Your stay at a residential treatment center should be followed by extended care programs such as outpatient or 12-step based programs. In outpatient treatment, you will be able to return home after sessions, but you will still be heavily involved in group and individual therapy to help you identify and combat relapse triggers. The key to lasting sobriety is spending as much time in treatment as possible and staying plugged into the recovery community.
How Dangerous is Lunesta?
Lunesta addiction is not as dangerous as other drugs, however, there are severe side effects associated with the use of Lunesta. One of the most dangerous symptoms that occur from abusing Lunesta is somnambulism.
Lunesta use can make people fall asleep, however, there is a chance they will sleepwalk and act as if they are awake. There are reports of people getting out of bed and holding conversations, leaving the house, operating a motor vehicle, cooking and eating a large amount of food, and even engaging in promiscuous activities—all while asleep.
An article written by The New York Times states that “90 percent of these cases involve alcohol as well.”
Lunesta use in conjunction with alcohol or other drugs can enhance the side effects and lead to severe consequences, especially if addiction and overconsumption of both are involved. Even if no alcohol or other substance is involved, there is still a high risk of potentially dangerous occurrences such as these.

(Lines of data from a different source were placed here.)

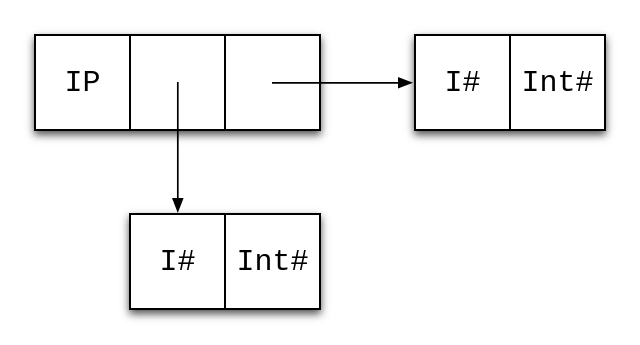
<!DOCTYPE html>
<html lang="en">
<head>
<meta charset="utf-8">
<title>Boxed pair memory layout</title>
<style>
  :root {
    --paper: #fff;
    --ink: #000;
    --shadow: rgba(0, 0, 0, .68);
    --cell: 95px;
    --line: 2px;
  }
  * { box-sizing: border-box; }
  html, body { margin: 0; overflow: hidden; background: var(--paper); }
  .diagram {
    position: relative;
    width: 640px;
    height: 345px;
    overflow: hidden;
    background: var(--paper);
    color: var(--ink);
    font: 30px/1 "Liberation Mono", monospace;
  }
  .node {
    position: absolute;
    display: flex;
    height: calc(var(--cell) + var(--line));
    border: var(--line) solid var(--ink);
    border-left: 0;
    background: var(--paper);
    box-shadow: 0 4px 8px var(--shadow);
  }
  .cell {
    display: flex;
    align-items: center;
    justify-content: center;
    width: var(--cell);
    border-left: var(--line) solid var(--ink);
  }
  .pair { left: 34px; top: 34px; }
  .second { left: 414px; top: 34px; }
  .first { left: 129px; top: 213px; }
  .pointers { position: absolute; inset: 0; }
  .pointers line { stroke: var(--ink); stroke-width: 1.7; }
  .pointers polygon { fill: var(--ink); }
</style>
</head>
<body>
<main class="diagram">
  <div class="node pair">
    <span class="cell">IP</span>
    <span class="cell"></span>
    <span class="cell"></span>
  </div>
  <div class="node second">
    <span class="cell">I#</span>
    <span class="cell">Int#</span>
  </div>
  <div class="node first">
    <span class="cell">I#</span>
    <span class="cell">Int#</span>
  </div>
  <svg class="pointers" width="640" height="345" viewBox="0 0 640 345" aria-hidden="true">
    <line x1="177.8" y1="82" x2="177.8" y2="200"/>
    <polygon points="172,198 183.6,198 177.8,213"/>
    <line x1="272" y1="82.8" x2="400" y2="82.8"/>
    <polygon points="398,77 398,88.6 413,82.8"/>
  </svg>
</main>
</body>
</html>
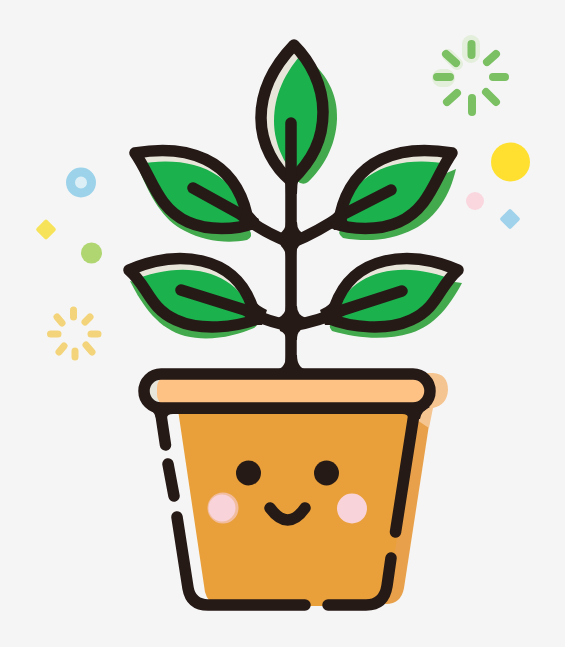
<!DOCTYPE html>
<html lang="en">
<head>
<meta charset="utf-8">
<title>Smiling potted plant</title>
<style>
:root {
  --paper: #f5f5f5;
  --ink: #261a17;
  --leaf: #1bb14c;
  --leaf-shade: #43a94d;
  --shine: #e8e6db;
  --pot: #e9a03b;
  --pot-shade: #e8a14a;
  --rim: #fdc284;
  --rim-shade: #f5c591;
  --blush: #f8d3d9;
  --blush-edge: #f2bd9f;
  --yellow: #ffe031;
  --gold: #f3d47b;
  --sky: #9dd3ea;
  --lime: #b0d672;
  --grass: #7bc063;
}
html, body { margin: 0; overflow: hidden; background: var(--paper); }
svg { display: block; width: 565px; height: 647px; }
.outline { fill: none; stroke: var(--ink); stroke-width: 11.5; stroke-linecap: round; stroke-linejoin: round; }
.ink { fill: var(--ink); }
.shine { fill: var(--shine); }
.leaf { fill: var(--leaf); }
.leaf-shade { fill: var(--leaf-shade); }
.rays { stroke-linecap: round; }
</style>
</head>
<body>
<svg viewBox="0 0 565 647" role="img" aria-label="Potted plant with a smiling face">
  <defs>
    <path id="top-leaf" d="M294 45C270 70 261 94 261 118C261 145 275 168 291 181C313 160 323 139 323 112C323 85 310 61 294 45Z"/>
    <path id="upper-leaf" d="M135 153C186 144 234 158 247 215L254 223C236 230 208 231 188 222C157 208 152 177 135 153Z"/>
    <path id="lower-leaf" d="M129 270C178 249 234 255 252 306L260 318C235 328 200 331 176 320C149 308 148 286 129 270Z"/>
    <clipPath id="top-clip"><use href="#top-leaf"/></clipPath>
    <clipPath id="upper-clip"><use href="#upper-leaf"/></clipPath>
    <clipPath id="lower-clip"><use href="#lower-leaf"/></clipPath>
    <clipPath id="rim-clip"><rect x="144" y="374" width="286" height="34" rx="17"/></clipPath>
    <g id="upper-inside">
      <use href="#upper-leaf" class="shine"/>
      <g clip-path="url(#upper-clip)"><use href="#upper-leaf" class="leaf" x="3" y="11"/></g>
      <use href="#upper-leaf" class="outline"/>
    </g>
    <g id="lower-inside">
      <use href="#lower-leaf" class="shine"/>
      <g clip-path="url(#lower-clip)"><use href="#lower-leaf" class="leaf" x="2" y="11"/></g>
      <use href="#lower-leaf" class="outline"/>
    </g>
  </defs>

  <rect width="565" height="647" fill="var(--paper)"/>

  <g id="leaf-shadows" class="leaf-shade">
    <path d="M302 53C327 73 338 94 337 119C336 147 322 169 308 182Q303 186 297 181Z"/>
    <path d="M140 172C150 195 162 220 185 231C204 241 227 244 247 240Q254 237 249 229L180 200Z"/>
    <path d="M456 169C450 195 437 217 414 229C391 241 366 242 343 238Q336 233 342 226L430 180Z"/>
    <path d="M130 281C143 307 159 329 185 336C209 342 236 336 254 328Q260 324 255 317L170 290Z"/>
    <path d="M462 283C449 307 435 325 411 333C384 341 357 338 332 331Q327 326 333 320L440 280Z"/>
  </g>

  <g id="leaves">
    <use href="#top-leaf" class="shine"/>
    <g clip-path="url(#top-clip)"><use href="#top-leaf" class="leaf" x="13" y="3"/></g>
    <use href="#top-leaf" class="outline"/>
    <use href="#upper-inside"/>
    <use href="#upper-inside" transform="matrix(-1 0 0 1 587 0)"/>
    <use href="#lower-inside"/>
    <use href="#lower-inside" transform="matrix(-1 0 0 1 587 0)"/>
  </g>

  <g id="stems">
    <path class="outline" d="M291 123V372M193 188L240 214Q262 232 291 243Q318 232 344 214L391 190M181 290L245 310Q264 321 291 326Q320 321 343 310L402 291"/>
    <path class="ink" d="M278 235Q286 230 286 222H297Q297 232 306 235L297 249Q296 252 296 258H286Q286 251 281 246ZM278 318Q286 314 286 306H297Q297 315 306 318L300 331Q297 333 297 340H286Q286 333 280 331ZM286 355Q286 368 276 370H307Q297 368 297 355ZM284 176H299Q297 184 297 194H286Q286 184 284 176Z"/>
    <path class="ink" d="M244 202Q249 214 259 219L253 230L238 229ZM343 202Q338 214 328 219L334 230L349 229ZM249 294Q254 304 267 310L262 325L244 325ZM338 294Q333 304 320 310L325 325L343 325Z"/>
  </g>

  <g id="pot-fill">
    <path fill="var(--pot-shade)" d="M400 412H431L404 588Q401 604 386 604L360 600Z"/>
    <path fill="var(--pot)" d="M178 410H416L390 585Q387 606 368 606H219Q208 604 205 592Z"/>
    <path fill="var(--rim-shade)" d="M424 373H433Q448 374 448 390Q447 405 433 408L429 428L414 418Z"/>
  </g>

  <g id="rim">
    <rect x="144" y="374" width="286" height="34" rx="17" fill="var(--shine)"/>
    <g clip-path="url(#rim-clip)"><rect x="157" y="374" width="290" height="34" rx="14" fill="var(--rim)"/></g>
    <rect class="outline" x="144" y="374" width="286" height="34" rx="17"/>
    <path class="ink" d="M146 407Q154 410 156 418H167Q167 414 173 414H402Q409 414 408 419H420Q421 411 430 407Z"/>
  </g>

  <g id="pot-outline">
    <path class="outline" d="M161 415L165.500 445M168 464L174 496M177 517L188 588Q191 605 208 605H305M414 414L395.500 532M391 558L387 586Q384 605 366 605H328"/>
  </g>

  <g id="face">
    <circle cx="248.500" cy="473" r="12.500" class="ink"/>
    <circle cx="326.500" cy="473" r="12.500" class="ink"/>
    <path class="outline" d="M270 508Q288 532 305 508"/>
    <circle cx="223" cy="508" r="15.500" fill="var(--blush-edge)"/>
    <circle cx="222" cy="508" r="13.500" fill="var(--blush)"/>
    <circle cx="352" cy="508.500" r="15" fill="var(--blush)"/>
  </g>

  <g id="green-burst" class="rays" fill="none">
    <path stroke="#e3eedb" stroke-width="18" d="M471 44V54M441 78H446"/>
    <path stroke="#e3eedb" stroke-width="12" d="M448 55L457 64"/>
    <path stroke="var(--grass)" stroke-width="8" d="M471.500 44V55M472 98V112M437 77H450M493 77H505M446 54L456 63M496 54L487 62M457 93L447 102M486 92L496 102"/>
  </g>
  <g id="gold-burst" class="rays" fill="none" stroke="var(--gold)" stroke-width="7">
    <path d="M73.500 310V317M75 351V357M50.500 334H58M91 334H98M57 317L62 323M90 317L85 322M64 346L59 352M86 345L92 352"/>
  </g>

  <g id="confetti">
    <circle cx="510.500" cy="162" r="19.500" fill="var(--yellow)"/>
    <circle cx="475" cy="201" r="9" fill="#fad7df"/>
    <rect x="502.500" y="211.500" width="15" height="15" rx="2" fill="#a0d2ec" transform="rotate(45 510 219)"/>
    <circle cx="81" cy="182.500" r="10.500" fill="#dceff7" stroke="var(--sky)" stroke-width="9"/>
    <rect x="38.500" y="222" width="15" height="15" rx="2" fill="#f7e35a" transform="rotate(45 46 229.500)"/>
    <circle cx="91.500" cy="253" r="10.500" fill="var(--lime)"/>
  </g>
</svg>
</body>
</html>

There have also been reports of people driving motor vehicles with no recollection of the event. This has caused a number of DUI/DWI arrests as well as other legal troubles due to intoxication while driving.
Mixing Lunesta with other substances, such as benzodiazepines or alcohol can result in overdose. Lunesta suppresses the central nervous system, which can result in respiratory failure when combined with other central nervous system depressants. Although Lunesta doesn’t actually contain benzodiazepines, it acts on the body and brain the same way. The effects of the overconsumption of this drug do have the potential to cause addiction.

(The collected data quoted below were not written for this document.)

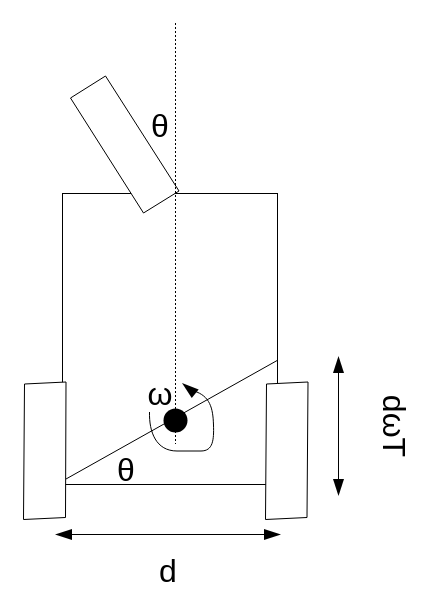
<!DOCTYPE html>
<html lang="en">
<head>
<meta charset="utf-8">
<title>Three-wheel vehicle geometry</title>
<style>
:root { --ink: #000; --paper: #fff; }
html, body { margin: 0; background: var(--paper); }
.diagram { position: relative; width: 437px; height: 614px; overflow: hidden; background: var(--paper); color: var(--ink); font: 32px/36px "Liberation Sans", Arial, sans-serif; }
.drawing { position: absolute; inset: 0; display: block; }
.outline { fill: none; stroke: var(--ink); stroke-width: 1; }
.wheel { fill: var(--paper); stroke: var(--ink); stroke-width: 1; }
.axis { stroke: var(--ink); stroke-width: 1; stroke-dasharray: 2 2; }
.solid { fill: var(--ink); }
.label { position: absolute; transform: translate(-50%, -50%); white-space: nowrap; }
.steer-angle { left: 160px; top: 126px; }
.turn-rate { left: 160px; top: 394px; }
.tilt-angle { left: 126px; top: 470px; }
.track-width { left: 168px; top: 571px; }
.travel { left: 394px; top: 426px; transform: translate(-50%, -50%) rotate(90deg); }
</style>
</head>
<body>
<main class="diagram">
<svg class="drawing" width="437" height="614" viewBox="0 0 437 614" role="img" aria-label="Top view of a three-wheeled vehicle with its steering angle, rotation, track width and wheel travel">
<defs>
<polygon id="arrowhead" class="solid" points="0,0 -17,-5.5 -17,5.5"/>
</defs>
<g class="chassis">
<rect class="outline" x="62.5" y="193.5" width="215" height="291"/>
<line class="outline" x1="66" y1="479" x2="278" y2="360"/>
</g>
<g class="wheels">
<polygon class="wheel" points="24.5,384 66,382 65.5,517.5 23.5,519.5"/>
<polygon class="wheel" points="266.5,384 308,382 307,517.5 265.5,519.5"/>
<polygon class="wheel" points="70.5,98 105.5,76 179,191 143.5,213"/>
</g>
<line class="axis" x1="175.5" y1="23" x2="175.5" y2="444"/>
<g class="rotation">
<path class="outline" d="M149.500 412C149 432 156 451 177 451H201C213 451 214 440 213.500 425C213 408 210 396 194 391"/>
<use href="#arrowhead" transform="translate(182 383) rotate(219)"/>
<circle class="solid" cx="175.500" cy="420.500" r="12"/>
</g>
<g class="track-dimension">
<line class="outline" x1="70" y1="534.500" x2="266" y2="534.500"/>
<use href="#arrowhead" transform="translate(55 534.500) rotate(180)"/>
<use href="#arrowhead" transform="translate(281 534.500)"/>
</g>
<g class="travel-dimension">
<line class="outline" x1="338.500" y1="370" x2="338.500" y2="482"/>
<use href="#arrowhead" transform="translate(338.500 356) rotate(270)"/>
<use href="#arrowhead" transform="translate(338.500 496) rotate(90)"/>
</g>
</svg>
<span class="label steer-angle">θ</span>
<span class="label turn-rate">ω</span>
<span class="label tilt-angle">θ</span>
<span class="label track-width">d</span>
<span class="label travel">dωT</span>
</main>
</body>
</html>
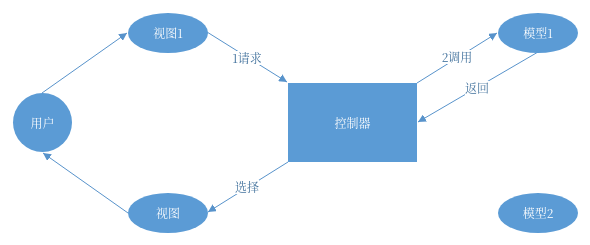
<!DOCTYPE html>
<html lang="zh-CN">
<head>
<meta charset="utf-8">
<title>控制器</title>
<style>
:root {
  --node: #5b9bd5;
  --line: #5893cb;
  --label: #41719c;
  --paper: #ffffff;
}
* { box-sizing: border-box; margin: 0; }
html, body { width: 590px; height: 245px; overflow: hidden; background: var(--paper); }
.diagram {
  position: relative;
  width: 590px;
  height: 245px;
  overflow: hidden;
  font: 12px/14px "Noto Serif CJK SC", "Noto Serif", serif;
}
.connectors { position: absolute; inset: 0; display: block; }
.connectors line { stroke: var(--line); stroke-width: 1; }
.connectors marker { fill: var(--line); }
.node {
  position: absolute;
  display: flex;
  align-items: center;
  justify-content: center;
  background: var(--node);
  color: var(--paper);
  white-space: nowrap;
}
.oval { width: 80px; height: 40px; border-radius: 50%; }
.user { left: 13px; top: 93px; width: 59px; height: 59px; border-radius: 50%; }
.view-one { left: 128px; top: 13px; }
.view { left: 128px; top: 193px; }
.controller { left: 288px; top: 83px; width: 129px; height: 79px; }
.model-one { left: 498px; top: 13px; }
.model-two { left: 498px; top: 193px; }
.label {
  position: absolute;
  transform: translate(-50%, -50%);
  background: var(--paper);
  color: var(--label);
  white-space: nowrap;
}
.request { left: 247px; top: 58px; }
.call { left: 457px; top: 57px; }
.return { left: 477px; top: 88px; }
.select { left: 247px; top: 187px; }
</style>
</head>
<body>
<main class="diagram">
  <svg class="connectors" width="590" height="245" viewBox="0 0 590 245" aria-hidden="true">
    <defs>
      <marker id="arrow" viewBox="0 0 8 8" refX="8" refY="4" markerWidth="8" markerHeight="8" markerUnits="userSpaceOnUse" orient="auto">
        <polygon points="0,0 8,4 0,8"/>
      </marker>
    </defs>
    <g marker-end="url(#arrow)">
      <line x1="42" y1="93" x2="127" y2="33" marker-end="url(#arrow)"/>
      <line x1="207" y1="32" x2="287" y2="82" marker-end="url(#arrow)"/>
      <line x1="417" y1="83" x2="497" y2="33" marker-end="url(#arrow)"/>
      <line x1="538" y1="52" x2="418" y2="122" marker-end="url(#arrow)"/>
      <line x1="288" y1="162" x2="208" y2="212" marker-end="url(#arrow)"/>
      <line x1="128" y1="213" x2="43" y2="153" marker-end="url(#arrow)"/>
    </g>
  </svg>
  <div class="node user">用户</div>
  <div class="node oval view-one">视图1</div>
  <div class="node oval view">视图</div>
  <div class="node controller">控制器</div>
  <div class="node oval model-one">模型1</div>
  <div class="node oval model-two">模型2</div>
  <span class="label request">1请求</span>
  <span class="label call">2调用</span>
  <span class="label return">返回</span>
  <span class="label select">选择</span>
</main>
</body>
</html>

Lunesta addiction and abuse is a probability, especially if you struggle with co-occurring disorders or if you are abusing other drugs on top of Lunesta.
Lunesta Abuse Statistics
- The U.S. Centers for Disease Control and Prevention (CDC) reported that about 4 percent of adults in the United States use prescription sleep aids.
- There were over 2.3 million prescriptions of Lunesta in 2015.
- About 16.6 percent of adults with a sleep disorder used sleeping pills from 2005-2010.
Start Your Journey to Recovery Today
Addiction is a cunning and powerful disease but there is help available. Although the risks of developing Lunesta addiction are lower than other drugs, it does happen and there is a way out. Maryland House Detox can help you find the right treatment program to accommodate your individual needs. Our trained professionals are available 24/7 to assist you in regaining control of your life. Calling (855) 969-8748 or contacting us online today can be the beginning of a new life without the use of drugs or alcohol. Don’t become another statistic; help is available now!